_What is being asked_
Count every line in the data that contains the word "glass", then report that number alone.

Saved data entries
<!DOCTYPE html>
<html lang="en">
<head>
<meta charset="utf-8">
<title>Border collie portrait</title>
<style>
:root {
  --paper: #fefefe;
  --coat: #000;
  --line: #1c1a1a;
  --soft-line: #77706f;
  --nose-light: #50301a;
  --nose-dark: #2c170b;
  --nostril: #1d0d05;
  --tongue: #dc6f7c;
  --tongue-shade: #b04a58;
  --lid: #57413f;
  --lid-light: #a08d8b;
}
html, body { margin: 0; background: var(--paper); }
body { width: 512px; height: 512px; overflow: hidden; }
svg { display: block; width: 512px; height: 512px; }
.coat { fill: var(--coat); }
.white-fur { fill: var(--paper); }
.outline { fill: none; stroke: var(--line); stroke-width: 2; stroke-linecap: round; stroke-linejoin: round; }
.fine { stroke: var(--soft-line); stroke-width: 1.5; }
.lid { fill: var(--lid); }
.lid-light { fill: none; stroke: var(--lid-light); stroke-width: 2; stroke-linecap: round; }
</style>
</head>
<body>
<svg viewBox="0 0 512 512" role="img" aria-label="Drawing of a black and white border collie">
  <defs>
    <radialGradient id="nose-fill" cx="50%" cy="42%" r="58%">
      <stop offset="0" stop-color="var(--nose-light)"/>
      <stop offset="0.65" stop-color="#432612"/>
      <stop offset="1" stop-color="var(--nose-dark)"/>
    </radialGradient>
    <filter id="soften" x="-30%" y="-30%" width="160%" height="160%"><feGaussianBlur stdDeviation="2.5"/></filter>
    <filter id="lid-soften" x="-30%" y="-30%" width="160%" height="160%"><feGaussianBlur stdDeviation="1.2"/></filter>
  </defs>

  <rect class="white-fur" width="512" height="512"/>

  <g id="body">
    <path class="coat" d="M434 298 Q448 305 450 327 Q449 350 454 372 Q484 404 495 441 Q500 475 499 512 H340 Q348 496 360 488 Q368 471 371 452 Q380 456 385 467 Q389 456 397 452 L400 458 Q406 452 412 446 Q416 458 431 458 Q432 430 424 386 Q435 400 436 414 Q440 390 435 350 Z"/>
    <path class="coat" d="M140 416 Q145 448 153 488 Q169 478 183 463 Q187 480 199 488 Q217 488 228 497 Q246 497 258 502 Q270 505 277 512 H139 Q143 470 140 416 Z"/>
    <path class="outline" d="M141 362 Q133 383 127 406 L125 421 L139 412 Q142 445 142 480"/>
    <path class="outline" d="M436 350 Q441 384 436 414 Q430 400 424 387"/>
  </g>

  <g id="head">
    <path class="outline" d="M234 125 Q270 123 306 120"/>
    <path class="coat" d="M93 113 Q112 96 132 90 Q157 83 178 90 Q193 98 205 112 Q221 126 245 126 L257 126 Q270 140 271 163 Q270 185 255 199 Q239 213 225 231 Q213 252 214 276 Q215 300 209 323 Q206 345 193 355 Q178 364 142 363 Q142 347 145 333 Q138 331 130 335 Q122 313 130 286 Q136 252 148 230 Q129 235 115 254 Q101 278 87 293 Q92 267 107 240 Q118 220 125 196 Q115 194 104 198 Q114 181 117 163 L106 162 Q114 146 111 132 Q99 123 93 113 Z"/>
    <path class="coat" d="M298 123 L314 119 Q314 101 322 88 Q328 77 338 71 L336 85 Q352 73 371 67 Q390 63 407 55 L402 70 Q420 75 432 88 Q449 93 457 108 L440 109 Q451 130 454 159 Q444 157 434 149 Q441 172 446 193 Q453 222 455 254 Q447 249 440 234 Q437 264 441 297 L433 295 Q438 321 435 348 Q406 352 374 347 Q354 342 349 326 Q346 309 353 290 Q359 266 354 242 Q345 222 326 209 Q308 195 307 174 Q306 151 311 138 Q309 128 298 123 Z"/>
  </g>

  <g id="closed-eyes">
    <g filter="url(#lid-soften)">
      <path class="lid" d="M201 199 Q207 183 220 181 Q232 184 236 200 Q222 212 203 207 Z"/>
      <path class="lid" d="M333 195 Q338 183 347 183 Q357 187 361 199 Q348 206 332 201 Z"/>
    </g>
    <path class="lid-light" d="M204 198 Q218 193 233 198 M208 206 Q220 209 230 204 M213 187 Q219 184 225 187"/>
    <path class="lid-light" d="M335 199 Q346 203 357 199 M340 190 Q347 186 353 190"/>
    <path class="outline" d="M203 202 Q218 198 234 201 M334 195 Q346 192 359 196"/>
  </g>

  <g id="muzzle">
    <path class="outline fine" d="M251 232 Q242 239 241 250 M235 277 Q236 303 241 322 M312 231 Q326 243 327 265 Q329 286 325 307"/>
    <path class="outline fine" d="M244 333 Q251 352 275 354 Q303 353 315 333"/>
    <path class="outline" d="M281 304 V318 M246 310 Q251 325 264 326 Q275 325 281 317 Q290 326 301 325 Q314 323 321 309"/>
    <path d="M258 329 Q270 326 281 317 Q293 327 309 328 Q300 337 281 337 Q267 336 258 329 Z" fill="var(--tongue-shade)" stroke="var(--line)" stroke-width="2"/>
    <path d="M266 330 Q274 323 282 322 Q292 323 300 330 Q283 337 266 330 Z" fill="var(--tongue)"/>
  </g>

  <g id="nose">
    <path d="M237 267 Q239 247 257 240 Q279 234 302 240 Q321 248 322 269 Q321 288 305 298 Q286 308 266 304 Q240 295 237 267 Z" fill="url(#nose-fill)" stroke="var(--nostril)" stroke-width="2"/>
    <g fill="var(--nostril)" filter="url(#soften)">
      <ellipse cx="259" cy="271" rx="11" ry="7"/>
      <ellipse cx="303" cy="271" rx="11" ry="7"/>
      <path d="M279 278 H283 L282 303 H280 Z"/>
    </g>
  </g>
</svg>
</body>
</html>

--

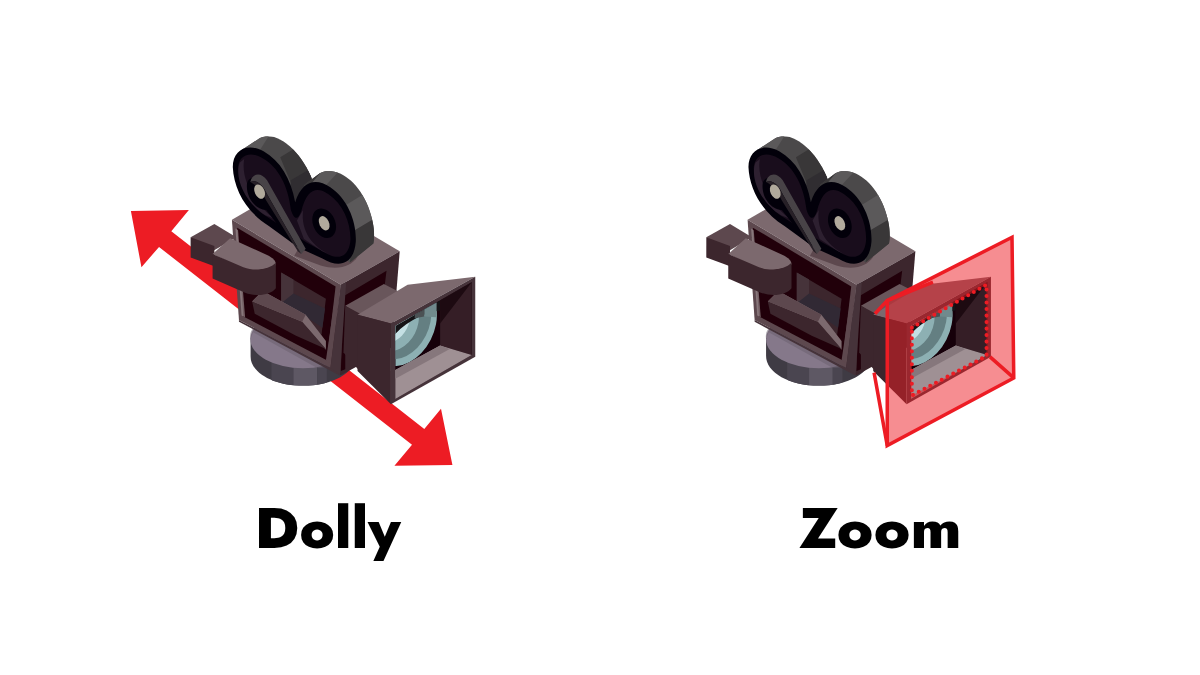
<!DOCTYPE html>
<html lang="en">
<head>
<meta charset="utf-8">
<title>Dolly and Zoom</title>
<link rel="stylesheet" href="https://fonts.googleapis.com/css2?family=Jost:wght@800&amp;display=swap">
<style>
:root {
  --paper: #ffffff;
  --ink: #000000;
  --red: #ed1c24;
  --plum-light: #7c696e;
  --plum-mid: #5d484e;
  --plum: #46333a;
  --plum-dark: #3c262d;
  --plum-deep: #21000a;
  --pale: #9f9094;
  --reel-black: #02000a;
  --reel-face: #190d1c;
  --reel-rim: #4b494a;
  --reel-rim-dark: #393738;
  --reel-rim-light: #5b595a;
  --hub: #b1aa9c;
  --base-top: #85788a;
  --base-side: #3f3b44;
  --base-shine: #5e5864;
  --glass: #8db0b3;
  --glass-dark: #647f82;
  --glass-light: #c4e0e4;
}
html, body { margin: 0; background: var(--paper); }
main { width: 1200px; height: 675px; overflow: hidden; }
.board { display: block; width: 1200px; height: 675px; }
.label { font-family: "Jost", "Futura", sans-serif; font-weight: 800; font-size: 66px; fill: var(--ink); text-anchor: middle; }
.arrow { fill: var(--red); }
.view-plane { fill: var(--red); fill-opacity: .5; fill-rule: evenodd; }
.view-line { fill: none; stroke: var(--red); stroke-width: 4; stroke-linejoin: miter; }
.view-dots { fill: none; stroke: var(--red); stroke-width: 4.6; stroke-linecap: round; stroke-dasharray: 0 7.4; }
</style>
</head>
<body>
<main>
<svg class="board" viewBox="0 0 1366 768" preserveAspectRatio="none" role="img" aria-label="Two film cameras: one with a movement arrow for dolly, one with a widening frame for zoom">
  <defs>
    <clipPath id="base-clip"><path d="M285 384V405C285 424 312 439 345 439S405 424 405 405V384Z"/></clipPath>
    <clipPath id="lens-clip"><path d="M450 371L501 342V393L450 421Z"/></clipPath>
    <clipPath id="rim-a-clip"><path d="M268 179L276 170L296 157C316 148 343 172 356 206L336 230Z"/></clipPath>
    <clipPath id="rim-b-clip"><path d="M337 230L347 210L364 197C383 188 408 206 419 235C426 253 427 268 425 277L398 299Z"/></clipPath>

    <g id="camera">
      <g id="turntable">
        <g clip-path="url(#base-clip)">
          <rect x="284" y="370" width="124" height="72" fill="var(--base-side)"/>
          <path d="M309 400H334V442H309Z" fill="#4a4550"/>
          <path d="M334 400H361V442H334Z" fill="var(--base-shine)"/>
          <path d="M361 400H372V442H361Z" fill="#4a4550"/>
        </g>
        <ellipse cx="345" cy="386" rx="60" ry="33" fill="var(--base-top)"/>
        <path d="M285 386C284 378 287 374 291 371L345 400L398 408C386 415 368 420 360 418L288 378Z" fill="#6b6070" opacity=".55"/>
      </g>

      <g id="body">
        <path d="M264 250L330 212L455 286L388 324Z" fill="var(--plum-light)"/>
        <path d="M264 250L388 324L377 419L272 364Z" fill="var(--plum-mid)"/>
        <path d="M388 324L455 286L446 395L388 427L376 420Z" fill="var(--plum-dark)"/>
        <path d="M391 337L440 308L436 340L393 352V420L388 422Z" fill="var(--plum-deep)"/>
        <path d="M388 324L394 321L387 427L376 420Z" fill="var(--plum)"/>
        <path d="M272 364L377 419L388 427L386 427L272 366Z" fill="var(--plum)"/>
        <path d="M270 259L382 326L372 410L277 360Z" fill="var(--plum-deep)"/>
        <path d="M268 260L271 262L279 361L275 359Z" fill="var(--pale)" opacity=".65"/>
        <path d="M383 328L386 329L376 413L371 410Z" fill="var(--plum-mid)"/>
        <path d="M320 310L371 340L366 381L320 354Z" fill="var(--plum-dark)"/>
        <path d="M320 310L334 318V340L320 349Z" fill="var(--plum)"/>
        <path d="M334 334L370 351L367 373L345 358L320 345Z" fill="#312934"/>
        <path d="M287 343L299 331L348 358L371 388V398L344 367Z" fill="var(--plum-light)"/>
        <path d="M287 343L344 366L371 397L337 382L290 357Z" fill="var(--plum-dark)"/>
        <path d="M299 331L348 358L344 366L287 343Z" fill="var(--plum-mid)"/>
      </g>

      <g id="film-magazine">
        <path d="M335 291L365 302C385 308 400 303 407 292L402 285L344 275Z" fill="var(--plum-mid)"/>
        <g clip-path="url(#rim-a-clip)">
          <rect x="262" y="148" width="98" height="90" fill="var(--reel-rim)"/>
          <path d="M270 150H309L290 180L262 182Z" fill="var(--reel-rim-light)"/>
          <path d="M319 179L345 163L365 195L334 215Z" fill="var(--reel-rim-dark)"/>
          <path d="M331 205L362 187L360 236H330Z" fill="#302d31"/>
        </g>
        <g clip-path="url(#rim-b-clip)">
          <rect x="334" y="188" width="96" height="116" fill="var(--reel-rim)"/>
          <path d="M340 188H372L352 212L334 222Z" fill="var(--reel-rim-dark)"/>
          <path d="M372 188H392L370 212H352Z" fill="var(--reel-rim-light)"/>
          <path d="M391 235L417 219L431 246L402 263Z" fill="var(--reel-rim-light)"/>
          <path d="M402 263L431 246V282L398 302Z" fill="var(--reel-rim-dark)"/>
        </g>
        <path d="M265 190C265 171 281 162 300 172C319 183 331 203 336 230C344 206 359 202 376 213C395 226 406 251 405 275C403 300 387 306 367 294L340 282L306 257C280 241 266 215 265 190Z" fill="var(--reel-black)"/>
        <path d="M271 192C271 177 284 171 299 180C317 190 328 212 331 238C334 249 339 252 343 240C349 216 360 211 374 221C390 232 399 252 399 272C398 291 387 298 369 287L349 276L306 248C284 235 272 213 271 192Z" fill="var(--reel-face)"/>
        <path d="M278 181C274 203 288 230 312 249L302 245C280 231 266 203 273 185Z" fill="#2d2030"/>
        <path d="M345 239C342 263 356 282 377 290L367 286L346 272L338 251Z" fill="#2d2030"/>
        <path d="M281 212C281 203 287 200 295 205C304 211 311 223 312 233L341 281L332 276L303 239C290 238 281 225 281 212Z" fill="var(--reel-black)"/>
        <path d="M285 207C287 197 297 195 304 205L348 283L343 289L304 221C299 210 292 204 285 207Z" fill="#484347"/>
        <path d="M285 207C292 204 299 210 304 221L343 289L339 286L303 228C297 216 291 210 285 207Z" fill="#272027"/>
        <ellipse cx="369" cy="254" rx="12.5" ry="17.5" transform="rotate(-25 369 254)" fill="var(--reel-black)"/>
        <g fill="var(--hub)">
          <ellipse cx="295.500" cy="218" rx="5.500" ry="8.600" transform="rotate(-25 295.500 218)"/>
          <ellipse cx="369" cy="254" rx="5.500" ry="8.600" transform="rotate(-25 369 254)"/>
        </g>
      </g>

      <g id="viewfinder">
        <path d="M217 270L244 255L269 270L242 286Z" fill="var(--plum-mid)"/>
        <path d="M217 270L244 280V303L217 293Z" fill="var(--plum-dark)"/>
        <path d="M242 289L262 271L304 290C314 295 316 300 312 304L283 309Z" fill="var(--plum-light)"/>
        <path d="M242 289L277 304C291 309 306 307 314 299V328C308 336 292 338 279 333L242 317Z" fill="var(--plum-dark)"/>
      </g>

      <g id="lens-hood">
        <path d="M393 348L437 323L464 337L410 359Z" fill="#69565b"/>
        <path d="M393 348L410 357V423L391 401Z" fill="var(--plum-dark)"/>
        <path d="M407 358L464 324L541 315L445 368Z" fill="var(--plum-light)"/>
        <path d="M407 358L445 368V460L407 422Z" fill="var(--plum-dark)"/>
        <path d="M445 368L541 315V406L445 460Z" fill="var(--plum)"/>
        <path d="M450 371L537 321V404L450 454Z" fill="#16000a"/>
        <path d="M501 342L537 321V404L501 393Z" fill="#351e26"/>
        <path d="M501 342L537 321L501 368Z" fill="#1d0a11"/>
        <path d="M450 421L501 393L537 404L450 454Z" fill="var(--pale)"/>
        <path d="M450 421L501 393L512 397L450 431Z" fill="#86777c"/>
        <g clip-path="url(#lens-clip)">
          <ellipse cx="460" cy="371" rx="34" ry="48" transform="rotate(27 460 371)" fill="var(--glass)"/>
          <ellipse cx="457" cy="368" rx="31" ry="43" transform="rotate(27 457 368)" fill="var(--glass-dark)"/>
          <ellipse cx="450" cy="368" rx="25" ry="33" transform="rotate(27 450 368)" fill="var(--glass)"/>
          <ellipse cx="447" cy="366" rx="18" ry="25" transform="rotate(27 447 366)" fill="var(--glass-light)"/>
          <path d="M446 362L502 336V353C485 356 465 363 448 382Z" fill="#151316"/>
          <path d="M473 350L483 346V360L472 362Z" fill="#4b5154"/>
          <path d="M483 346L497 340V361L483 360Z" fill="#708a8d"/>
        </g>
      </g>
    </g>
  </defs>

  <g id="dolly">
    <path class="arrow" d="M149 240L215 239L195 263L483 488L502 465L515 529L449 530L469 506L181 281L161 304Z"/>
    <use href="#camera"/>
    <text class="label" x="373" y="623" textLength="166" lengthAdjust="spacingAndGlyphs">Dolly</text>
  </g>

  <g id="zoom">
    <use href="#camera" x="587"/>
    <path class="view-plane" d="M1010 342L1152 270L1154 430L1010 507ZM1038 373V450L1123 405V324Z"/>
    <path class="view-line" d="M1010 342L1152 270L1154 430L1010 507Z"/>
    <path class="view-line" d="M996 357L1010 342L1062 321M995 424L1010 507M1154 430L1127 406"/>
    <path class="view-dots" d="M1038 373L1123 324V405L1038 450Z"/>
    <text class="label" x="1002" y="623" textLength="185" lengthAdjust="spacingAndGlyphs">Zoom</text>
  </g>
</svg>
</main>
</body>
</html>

--

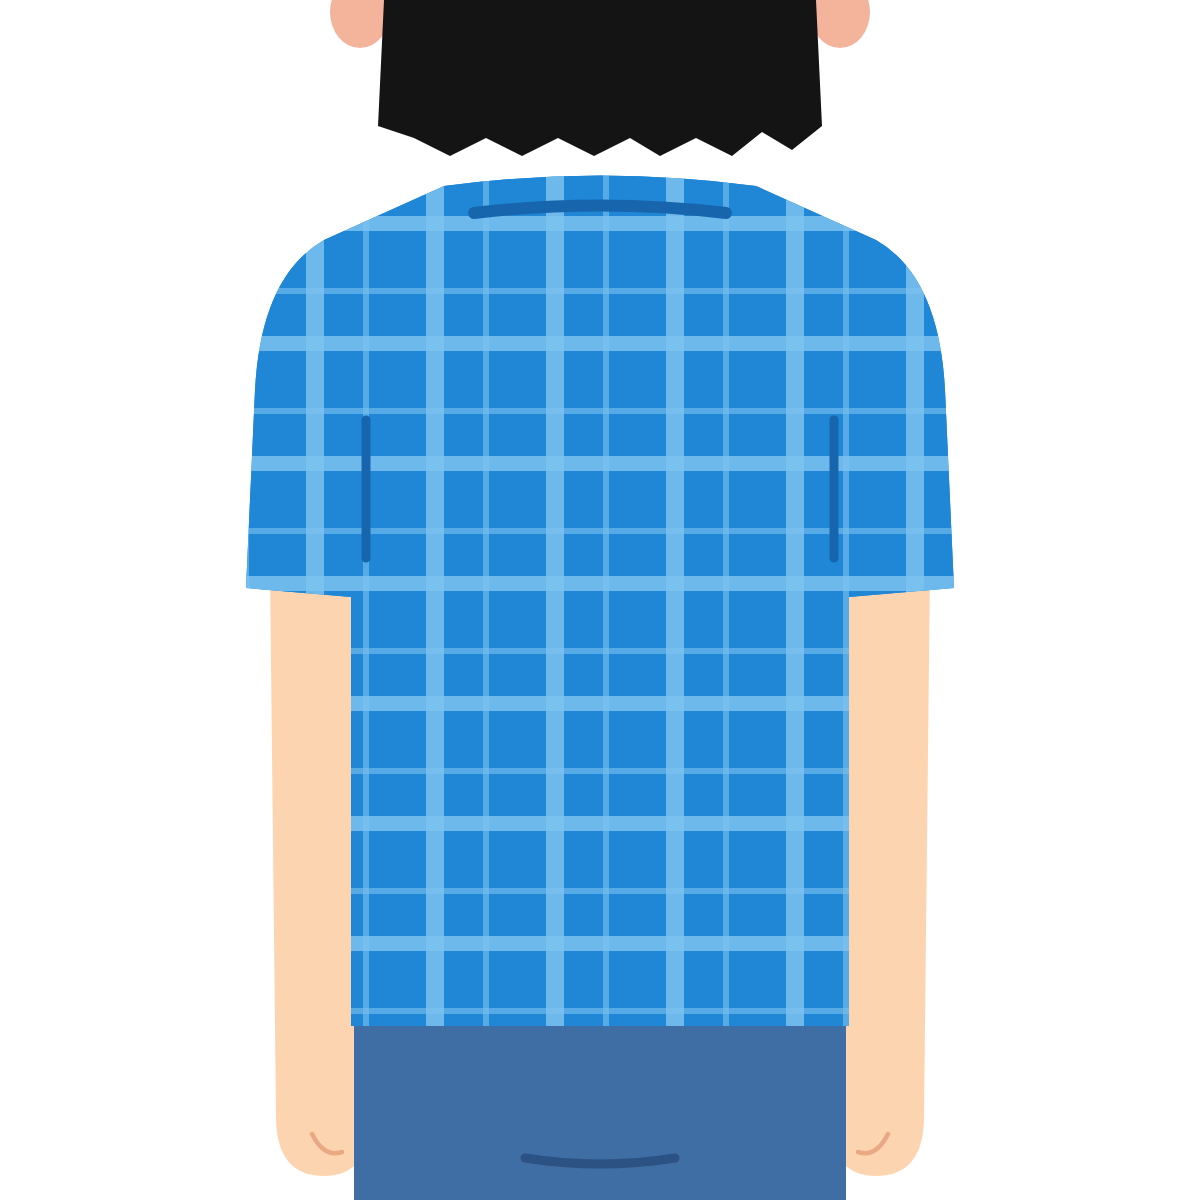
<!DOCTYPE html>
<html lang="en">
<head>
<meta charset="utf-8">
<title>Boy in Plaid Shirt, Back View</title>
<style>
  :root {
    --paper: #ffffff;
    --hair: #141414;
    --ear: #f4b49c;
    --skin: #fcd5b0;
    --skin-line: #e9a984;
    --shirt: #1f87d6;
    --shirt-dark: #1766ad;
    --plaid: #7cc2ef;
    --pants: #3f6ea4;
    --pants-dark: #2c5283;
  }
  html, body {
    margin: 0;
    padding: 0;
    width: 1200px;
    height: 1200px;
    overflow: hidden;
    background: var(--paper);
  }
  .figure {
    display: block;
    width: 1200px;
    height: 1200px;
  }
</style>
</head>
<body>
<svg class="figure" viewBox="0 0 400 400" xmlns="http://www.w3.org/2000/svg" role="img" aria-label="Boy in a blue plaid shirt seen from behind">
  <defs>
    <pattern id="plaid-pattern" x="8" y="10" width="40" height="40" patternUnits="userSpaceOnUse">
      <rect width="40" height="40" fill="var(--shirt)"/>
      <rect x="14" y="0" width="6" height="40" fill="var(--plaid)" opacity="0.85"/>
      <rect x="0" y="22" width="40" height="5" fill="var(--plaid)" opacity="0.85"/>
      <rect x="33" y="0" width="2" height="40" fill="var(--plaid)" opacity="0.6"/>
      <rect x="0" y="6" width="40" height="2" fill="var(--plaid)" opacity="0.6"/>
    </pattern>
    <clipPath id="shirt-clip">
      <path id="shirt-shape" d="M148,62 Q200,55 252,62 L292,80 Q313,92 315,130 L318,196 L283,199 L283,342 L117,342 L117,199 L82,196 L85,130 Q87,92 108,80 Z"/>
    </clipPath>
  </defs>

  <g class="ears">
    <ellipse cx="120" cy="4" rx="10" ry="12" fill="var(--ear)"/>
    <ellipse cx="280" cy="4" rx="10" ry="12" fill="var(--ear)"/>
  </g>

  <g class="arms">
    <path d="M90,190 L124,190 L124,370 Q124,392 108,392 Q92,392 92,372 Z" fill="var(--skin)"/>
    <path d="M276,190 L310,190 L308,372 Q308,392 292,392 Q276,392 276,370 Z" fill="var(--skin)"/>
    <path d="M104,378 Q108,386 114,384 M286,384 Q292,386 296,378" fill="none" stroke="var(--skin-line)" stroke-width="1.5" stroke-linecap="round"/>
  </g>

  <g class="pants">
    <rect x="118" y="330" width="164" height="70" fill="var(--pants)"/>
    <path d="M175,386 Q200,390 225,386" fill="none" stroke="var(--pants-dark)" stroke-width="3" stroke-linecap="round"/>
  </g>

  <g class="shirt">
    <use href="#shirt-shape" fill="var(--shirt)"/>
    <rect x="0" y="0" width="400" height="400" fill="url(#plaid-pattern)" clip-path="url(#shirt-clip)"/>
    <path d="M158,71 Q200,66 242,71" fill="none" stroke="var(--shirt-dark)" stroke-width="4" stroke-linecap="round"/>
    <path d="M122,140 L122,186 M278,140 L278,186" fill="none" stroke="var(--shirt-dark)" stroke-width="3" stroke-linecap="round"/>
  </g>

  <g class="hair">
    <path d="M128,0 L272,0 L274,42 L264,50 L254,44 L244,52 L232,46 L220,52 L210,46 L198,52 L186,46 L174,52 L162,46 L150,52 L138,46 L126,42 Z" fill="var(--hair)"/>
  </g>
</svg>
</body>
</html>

_Expected answer_
7